|Doug Engelbart and David Nordfors|
On December 9, world leaders debated global climate in Copenhagen and Obama was in Oslo to accept his Nobel. I was sharing a glass of wine with Doug Engelbart, father of personal computing as we know it, in the kitchen of Mei Lin Fung, Doug's long-time friend, in Palo Alto. It was a potluck dinner, shoes off, sparing Mei Lin's floors. I sensed links. Half a world away, people were commemorating the world's biggest problems, preparing for gala dinners, while we toasted the birth of perhaps the most powerful tool in human hands, sitting in that cozy kitchen among people who had made it happen.
Doug was guest of honor. In San Francisco, on Dec 9 1968, his 'Mother of All Demos' gave birth to the modern PC: Doug and his SRI team, with chief engineer Bill English, demo'ed for the first time personal computing as we recognize it today, showing the first computer mouse, interactive text, video conferencing, teleconferencing, email, hypertext and a collaborative real-time editor.
|Mei Lin Fung|
When groups face common problems, power goes to those who must agree for anything to happen. Often their political power and the value of their 'OK' grows as they hold out--supply and demand. If the problem is bad and people want their 'OK' they say 'Well, first YOU must [insert demads here].' They may be conscientious, backed by their constituencies, so it might not seem immoral. Leaders build power, stature and wealth for their followers by gatekeeping. Some may get a Nobel, others may end up in the International Criminal Court in the Hague. The need for consensus breeds gatekeeping. That's the game.
Back to Mei Lin's kitchen. It might be closer to the solution than banquet halls in world capitals.
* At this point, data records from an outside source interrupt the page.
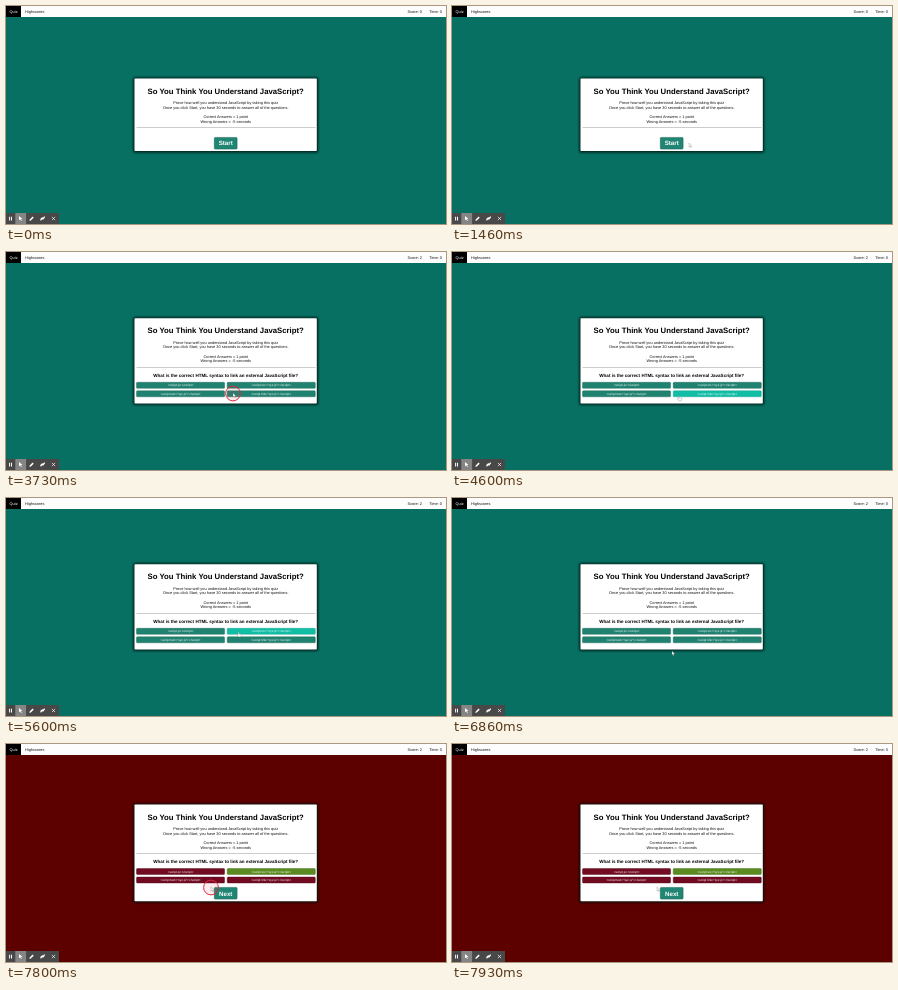
Animation of 440 by 218 pixels, one loop 8000 ms. Source, as an HTML page:

```html
<!DOCTYPE html>
<html lang="en">
<head>
<meta charset="utf-8">
<title>JavaScript quiz</title>
<style>
  html, body { margin: 0; width: 100%; height: 100%; overflow: hidden; background: #077062; }
  svg { display: block; width: 100%; height: 100%; }
  text { font-family: "Liberation Sans", Arial, sans-serif; text-rendering: geometricPrecision; }
</style>
</head>
<body>
<svg id="stage" viewBox="0 0 440 218">
  <defs>
    <filter id="soft" x="-5%" y="-10%" width="110%" height="120%"><feGaussianBlur stdDeviation="0.8"/></filter>
  </defs>
</svg>
<script>
const LOOP = 8000, START = 3730, ANSWER = 7800;
const stage = document.getElementById('stage');

function add(parent, tag, attrs, content) {
  const el = document.createElementNS('http://www.w3.org/2000/svg', tag);
  set(el, attrs);
  if (content !== undefined) el.textContent = content;
  parent.appendChild(el);
  return el;
}
function set(el, attrs) {
  for (const k in attrs) el.setAttribute(k, attrs[k]);
}
function label(parent, x, y, size, content, extra) {
  return add(parent, 'text', { x, y, 'font-size': size, fill: '#111', ...extra }, content);
}
const mid = { 'text-anchor': 'middle' };
const end = { 'text-anchor': 'end' };
const bold = { ...mid, 'font-weight': 700 };
const show = (el, on) => set(el, { visibility: on ? 'visible' : 'hidden' });

// Page and navigation bar
const page = add(stage, 'rect', { width: 440, height: 218 });
add(stage, 'rect', { width: 440, height: 11, fill: '#fdfdfd' });
add(stage, 'rect', { width: 15, height: 11, fill: '#000' });
label(stage, 7.6, 6.9, 3.88, 'Quiz', { ...mid, fill: '#fff' });
label(stage, 19, 6.9, 3.88, 'Highscores');
const score = label(stage, 416, 6.9, 3.88, '', end);
label(stage, 436, 6.9, 3.88, 'Time: 0', end);

// Card
const shadow = add(stage, 'rect', { x: 127.3, width: 184.8, rx: 1.5, fill: '#00150f', opacity: 0.9, filter: 'url(#soft)' });
const panel = add(stage, 'rect', { x: 128.5, width: 182.3, rx: 0.8, fill: '#fff' });
const card = add(stage, 'g', {});
label(card, 219.7, 15, 7.75, 'So You Think You Understand JavaScript?', { ...bold, fill: '#000' });
[
  [25.8, 'Prove how well you understand JavaScript by taking this quiz'],
  [30.2, 'Once you click Start, you have 30 seconds to answer all of the questions.'],
  [39.6, 'Correct Answers = 1 point'],
  [44, 'Wrong Answers = -5 seconds']
].forEach(([y, line]) => label(card, 219.7, y, 3.88, line, mid));
add(card, 'rect', { x: 130.5, y: 48.9, width: 179, height: 0.5, fill: '#999' });

function bigButton(y, caption) {
  const g = add(card, 'g', {});
  const box = add(g, 'rect', { x: 208.3, y, width: 22.8, height: 11.7, rx: 1, stroke: '#145c50', 'stroke-width': 0.5 });
  label(g, 219.7, y + 8.1, 6.2, caption, { ...bold, fill: '#fff' });
  return { g, box, x: 208, y, w: 23.4, h: 12 };
}
const start = bigButton(58.8, 'Start');
const next = bigButton(82.9, 'Next');

const quiz = add(card, 'g', {});
label(quiz, 219.7, 58.3, 4.54, 'What is the correct HTML syntax to link an external JavaScript file?', { ...bold, fill: '#000' });
const options = ['.js', ' src="xyz.js"', ' text="xyz.js"', ' link="xyz.js"'].map((attr, i) => {
  const o = { x: i % 2 ? 221 : 130.3, y: i < 2 ? 63.8 : 72.3, w: 88.5, h: 6.4 };
  o.box = add(quiz, 'rect', { x: o.x + 0.2, y: o.y + 0.2, width: o.w - 0.4, height: o.h - 0.4, rx: 0.9, 'stroke-width': 0.4 });
  label(quiz, o.x + o.w / 2, o.y + 4.2, 3.08, `<script${attr}><\/script>`, { ...mid, fill: '#fff' });
  return o;
});

// Recorder toolbar
add(stage, 'rect', { y: 207, width: 53, height: 11, fill: '#484848' });
add(stage, 'rect', { x: 9.3, y: 207, width: 10.8, height: 11, fill: '#858585' });
const icon = (d, attrs) => add(stage, 'path', { d, fill: '#fff', ...attrs });
icon('M3.1 210.7h1v3.8h-1zM5 210.7h1v3.8h-1z');
icon('M13 210l3.5 2.9-1.6.1.9 1.7-.7.4-.9-1.8-1.2 1z');
icon('M23.4 214.9l.3-1.4 2.9-2.9 1.1 1.1-2.9 2.9z');
icon('M34.2 213.1l1.9-1.8 1 .1 1.3-1.1.8.8-1.8 2.3-1.5.2-1.1 1.3z');
icon('M45.9 210.9l3.2 3.2M49.1 210.9l-3.2 3.2', { stroke: '#fff', 'stroke-width': 0.7 });

// Pointer
const ring = add(stage, 'circle', { r: 7.4, fill: '#e8384f', 'fill-opacity': 0.1, stroke: '#dc2940', 'stroke-width': 1 });
const edge = { fill: '#fff', stroke: '#555', 'stroke-width': 0.25 };
const arrow = add(stage, 'path', { d: 'M0 0v4l.9-.8.7 1.5.6-.3-.7-1.4h1.3z', ...edge });
const hand = add(stage, 'path', { d: 'M-.4.3q.4-.5.8 0v1.5l2 .5q.4.1.3.7l-.4 1.8h-2.5l-1.6-2q.2-.6.8-.2l.6.4z', ...edge });

// Pointer stops: time, x, y
const path = [
  [600, 362, 80], [1400, 237, 137], [2000, 237, 137], [2400, 240, 134],
  [2930, 232.5, 138], [3300, 234, 141], [3660, 227, 141], [3800, 227, 141],
  [4050, 227, 144], [5130, 227, 144], [5500, 236, 134], [5900, 214, 134],
  [6300, 205, 142], [6700, 220, 153], [6930, 220, 153], [7300, 205, 143], [8000, 205, 143]
];
function pointer(t) {
  const i = path.findIndex(p => p[0] > t);
  if (i < 1) return path[0].slice(1);
  const [a, b] = [path[i - 1], path[i]];
  const u = (t - a[0]) / (b[0] - a[0]);
  const k = u * u * (3 - 2 * u);
  return [a[1] + (b[1] - a[1]) * k, a[2] + (b[2] - a[2]) * k];
}

function draw(t) {
  const asked = t >= START, done = t >= ANSWER;
  const top = done ? 60.5 : asked ? 66.3 : 72.6;
  const height = done ? 96.8 : asked ? 85.2 : 72.5;
  const [px, py] = pointer(t);
  const over = b => px >= b.x && px <= b.x + b.w && py >= top + b.y && py <= top + b.y + b.h;

  set(page, { fill: done ? '#5c0000' : '#077062' });
  score.textContent = 'Score: ' + (asked ? 2 : 0);
  set(shadow, { y: top - 1.1, height: height + 2.4 });
  set(panel, { y: top, height });
  set(card, { transform: `translate(0 ${top})` });
  show(start.g, !asked);
  show(quiz, asked);
  show(next.g, done);
  set(start.box, { fill: '#218574' });
  set(next.box, { fill: '#218574' });

  let active = !asked && over(start);
  options.forEach((o, i) => {
    const hot = asked && t > START + 70 && over(o);
    active = active || hot;
    const fill = done ? (i === 1 ? '#5a8a20' : '#720a21') : hot ? '#10bda5' : '#208270';
    const stroke = done ? (i === 1 ? '#3c6510' : '#4d0615') : hot ? '#0b9d89' : '#14614f';
    set(o.box, { fill, stroke });
  });

  const at = { transform: `translate(${px} ${py})` };
  set(arrow, at);
  set(hand, at);
  show(arrow, t >= 600 && !active);
  show(hand, t >= 600 && active);

  const since = t >= 7730 ? t - 7730 : t - START;
  const alpha = since < 0 ? 0 : Math.max(0, Math.min(1, (190 - since) / 110));
  set(ring, { cx: px, cy: py + 0.5, opacity: alpha });
}

function tick() {
  draw(performance.now() % LOOP);
  requestAnimationFrame(tick);
}
tick();
</script>
</body>
</html>
```
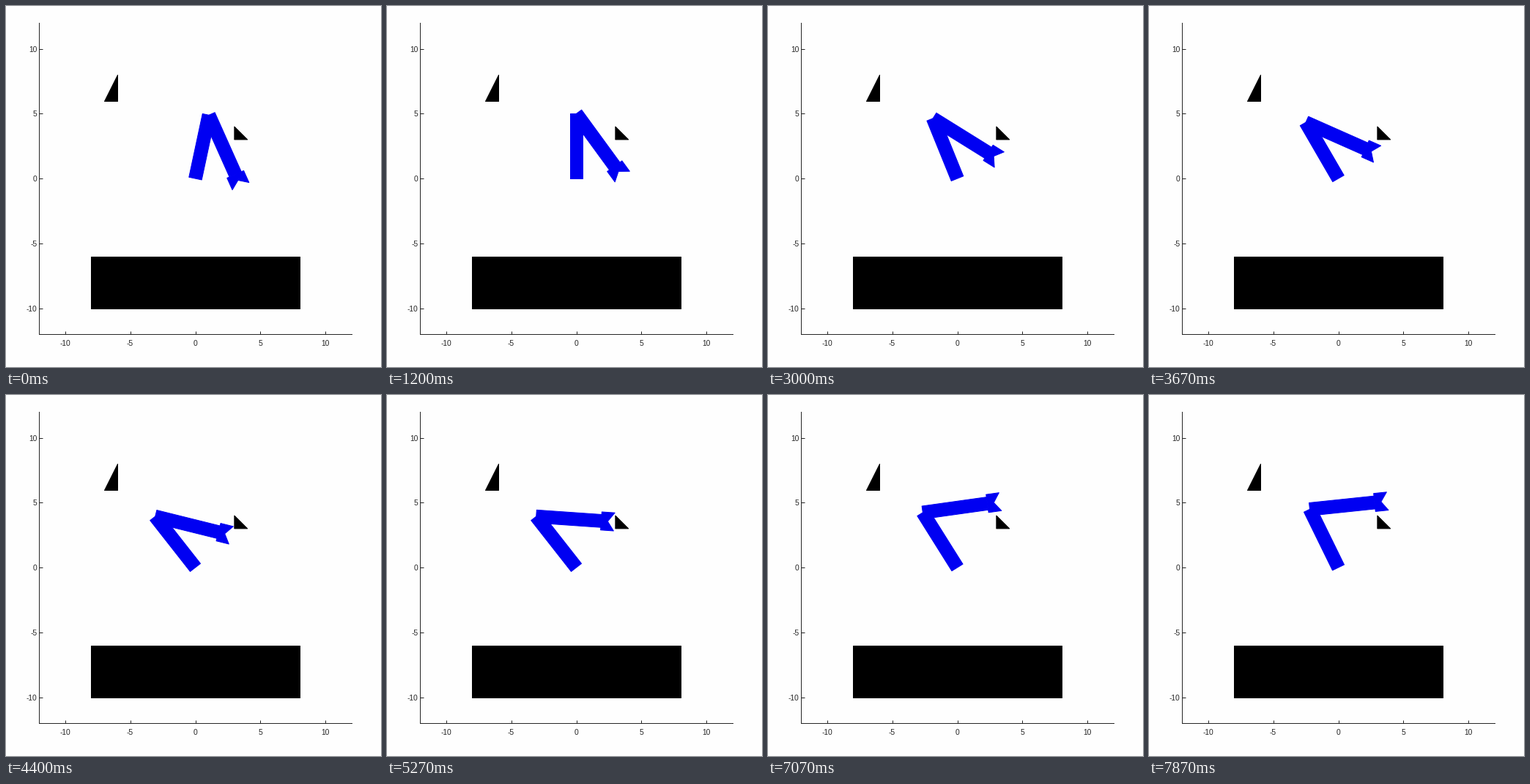
A matplotlib script that plays this animation: 512 px wide and 494 px high, repeating every 8000 ms.

```python
import numpy as np
import matplotlib.pyplot as plt
from matplotlib.animation import FuncAnimation
from matplotlib.patches import Polygon

plt.rcParams["font.family"] = "Liberation Sans"
plt.rcParams["axes.unicode_minus"] = False

W, H, DPI = 512, 494, 100
PX = 72 / DPI                 # one pixel in points
LOOP, FRAMES = 8000, 120
INK, BLUE, PAPER = "#262626", "#0000f2", "#fefefe"

# Arm parts as complex outlines, pointing along the real axis.
LENGTH = 5
LINK = np.array([-0.5j, LENGTH - 0.5j, LENGTH + 0.5j, 0.5j])
HAND = LENGTH + np.array([-0.7j, 1 - 0.7j, 0.5, 1 + 0.7j, 0.7j])

# Joint angles between key poses, in whole steps of STEP degrees.
STEP = 2
MOVES = 48
KEY_MOVES = [0, 25, 38, MOVES]
SHOULDER = [78, 128, 128, 116]
ELBOW = [-144, -144, -118, -110]

# The frame at which each move happens; the pace quickens after ten moves.
MOVE_FRAMES = np.floor(np.interp(range(MOVES), [0, 10, MOVES - 1], [4, 31, 118]))

fig = plt.figure(figsize=(W / DPI, H / DPI), dpi=DPI, facecolor=PAPER)
ax = fig.add_axes([45 / W, 44.9 / H, 427 / W, 426 / H], facecolor=PAPER)
ax.set(xlim=(-12, 12), ylim=(-12, 12),
       xticks=range(-10, 11, 5), yticks=range(-10, 11, 5))
ax.spines[["top", "right"]].set_visible(False)
for side in ("left", "bottom"):
    ax.spines[side].set(color=INK, linewidth=PX)
ax.tick_params(direction="in", length=4.5 * PX, width=PX, color=INK,
               labelcolor=INK, labelsize=10.3 * PX)
ax.tick_params(axis="x", pad=7.4 * PX)
ax.tick_params(axis="y", pad=2.6 * PX)


def add_shape(points, color):
    patch = Polygon(points, closed=True, facecolor=color, edgecolor=color,
                    linewidth=PX, joinstyle="round", zorder=3)
    return ax.add_patch(patch)


def to_xy(z):
    return np.column_stack([z.real, z.imag])


def angle_at(move, keys):
    degrees = STEP * np.round(np.interp(move, KEY_MOVES, keys) / STEP)
    return np.radians(degrees)


add_shape([(-8, -10), (8, -10), (8, -6), (-8, -6)], "black")
add_shape([(-7, 6), (-6, 6), (-6, 8)], "black")
add_shape([(3, 3), (4, 3), (3, 4)], "black")
upper, lower, hand = (add_shape(to_xy(s), BLUE) for s in (LINK, LINK, HAND))


def draw(frame):
    move = np.searchsorted(MOVE_FRAMES, frame, side="right")
    shoulder = angle_at(move, SHOULDER)
    turn1 = np.exp(1j * shoulder)
    turn2 = np.exp(1j * (shoulder + angle_at(move, ELBOW)))
    joint = LENGTH * turn1
    upper.set_xy(to_xy(LINK * turn1))
    lower.set_xy(to_xy(joint + LINK * turn2))
    hand.set_xy(to_xy(joint + HAND * turn2))
    return upper, lower, hand


anim = FuncAnimation(fig, draw, frames=FRAMES, interval=LOOP / FRAMES,
                     repeat=True, repeat_delay=0, blit=False)
plt.show()
```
The name 'Mother of All Demos' came later. The actual name marking the birth of real personal computing was 'a research center for augmenting human intellect.' Doug's idea was not to make computers smarter, it was to help people be smarter. Computers had been about automation, replacing but not augmenting intellect. Doug was lucky, a chosen researcher supported by J.C.R. 'Lick' Licklider at ARPA, the visionary accredited for planting the seeds of computing in the digital age. Normal funders disdained people like Doug: the ideas did not fit their funding.
Lick coined the "intergalactic computer network," a vision of computers collaborating. The Internet protocol that enabled it was invented by Vint Cerf and Bob Kahn. Vint - often referred to as 'father of the Internet' - is today at Google, still reforming civilization.
Doug hosted the second node of the Arpanet, the predecessor of the Internet, at his SRI center, believing that by networking PCs humanity could improve its 'collective intelligence' and solve tougher problems: such as avoid nuclear wars, stop pandemics and solve environmental issues. Solutions via traditional multilateral agreements may be hard: they engender gatekeeping, brinkmanship and cheating on agreements.
But through improved PCs and the Internet, it is easier to innovate, to introduce game-changing novelties, that can bypass obstacles to getting things done. If gatekeepers disagree, innovate and re-design the game to work without them.
|Doug Engelbart and Bill English|
Bill is holding the Google Phone
Voices--including Thomas Friedman's--are saying that innovation, not multilateral regulation, should drive the climate issue. The ideal: a balance between innovation and regulation. Necessary international agreements can be driven by the innovation ecosystem, putting gatekeepers at risk of being bypassed. And international agreements can enable the innovation ecosystem, through creating incentives.
PS. The achievement of 'the Mother of All Demos' was astonishing. Mei Lin: "That demo was never supposed to work." It might not have if not for Bill English. Bill was there, showing his new cell phone. Later it became known that Google had given beta versions of its own Android to selected people (Bill probably among them). Did anyone in Oslo or Copenhagen get one?